A geoexchange system uses an earth loop comprised of lengths of pipe filled with a water based solution to extract energy from the ground or a body of water. In winter, the water solution in the pipes absorbs the heat from the surrounding earth and carries it to the heat pump. In summer, the process is reversed and the water solution carries the heat from the building back into the earth.
There are a number of options for the ground loop:
A horizontal closed loop is the most common ground loop and is used when there is an adequate land area available.
The pipes are laid in trenches in the ground at an average depth of 1.5m.
However, the length and width of the trenches is dependent on the size of the building that requires heating or cooling.
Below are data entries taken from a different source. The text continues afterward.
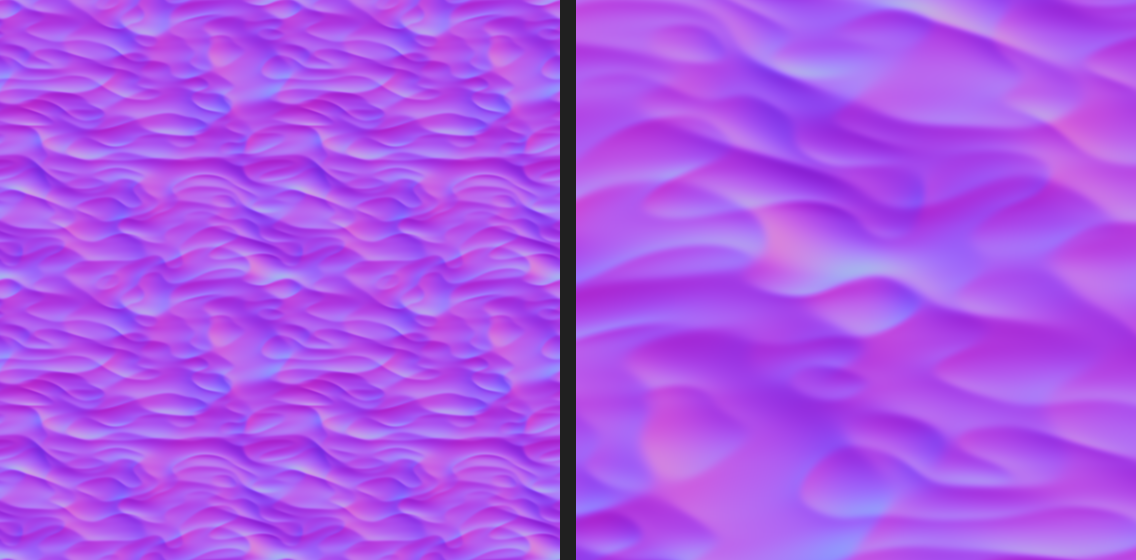
Left: the whole. Right: its middle third, enlarged.
Reproduce this texture map procedurally as a WebGL 2 fragment shader.

```glsl
#version 300 es
precision highp float;
// Tangent-space normal map of wind-drawn water ripples, tilted to violet.
// Warped periodic gradient noise is folded into sharp crests with soft bowls;
// the slope of that height field becomes the colour. Two repeats per side.

uniform vec2 u_resolution;
out vec4 fragColor;

// Random unit vector for a lattice point
vec2 latticeGradient(uvec2 c, float seed) {
  uint h = c.x * 1597u + c.y * 51749u + uint(seed) * 7919u;
  h = (h ^ (h >> 15)) * 73244475u;
  h = (h ^ (h >> 13)) * 73244475u;
  h ^= h >> 16;
  float angle = 6.28319 * float(h & 65535u) / 65536.0;
  return vec2(cos(angle), sin(angle));
}

// The half step keeps the wrapped cell clear of rounding errors
float cornerValue(vec2 cell, vec2 local, vec2 corner, vec2 period, float seed) {
  uvec2 wrapped = uvec2(mod(cell + corner + 0.5, period));
  return dot(latticeGradient(wrapped, seed), local - corner);
}

// Gradient noise that wraps over the unit square
float wrapNoise(vec2 p, vec2 period, float seed) {
  p *= period;
  vec2 cell = floor(p), f = p - cell;
  vec2 blend = f * f * f * (f * (f * 6.0 - 15.0) + 10.0);
  float a = cornerValue(cell, f, vec2(0, 0), period, seed);
  float b = cornerValue(cell, f, vec2(1, 0), period, seed);
  float c = cornerValue(cell, f, vec2(0, 1), period, seed);
  float d = cornerValue(cell, f, vec2(1, 1), period, seed);
  return mix(mix(a, b, blend.x), mix(c, d, blend.x), blend.y);
}

// Rounded crests along the zero lines of the noise
float crest(vec2 p, vec2 period, float seed) {
  float n = wrapNoise(p, period, seed);
  return exp(-3.2 * sqrt(n * n + 0.003));
}

float waterHeight(vec2 p) {
  // Bend the ripples so that they taper and overlap
  vec2 warp = vec2(wrapNoise(p, vec2(4, 7), 11.0), wrapNoise(p, vec2(4, 3), 12.0));
  vec2 q = p + vec2(0.07, 0.025) * warp;
  float swell = 0.036 * wrapNoise(q, vec2(3, 7), 13.0);
  float ripples = 0.0185 * crest(q, vec2(4, 9), 14.0);
  float wavelets = 0.0095 * crest(q + 0.015 * warp.yx, vec2(6, 14), 15.0);
  return swell + ripples + wavelets;
}

void main() {
  vec2 p = 2.0 * gl_FragCoord.xy / u_resolution;

  // Central differences; the step also softens the crests
  vec2 e = vec2(0.004, 0.0);
  vec2 slope = vec2(waterHeight(p + e.xy) - waterHeight(p - e.xy),
                    waterHeight(p + e.yx) - waterHeight(p - e.yx)) / (2.0 * e.x);

  // Constant tilt gives the violet cast
  vec2 tilt = vec2(0.43, -0.41);
  vec3 normal = normalize(vec3(tilt - slope, 1.0));
  fragColor = vec4(0.5 + 0.5 * normal, 1.0);
}
```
The number and depth of the bore holes is dependent on the size of the system. Two separate pipe lengths are placed in each borehole in a U shape and the borehole is then backfilled with a grouting material to seal it off.
A pond loop makes use of a pond, dam or body of water on a property which can be used as a collector. Coils of pipe are attached to a frame and sunk to the bottom of the water body. The amount of pipe is dependent on the size of the system.
There is minimal excavation required and in the majority of cases this is the most economical option.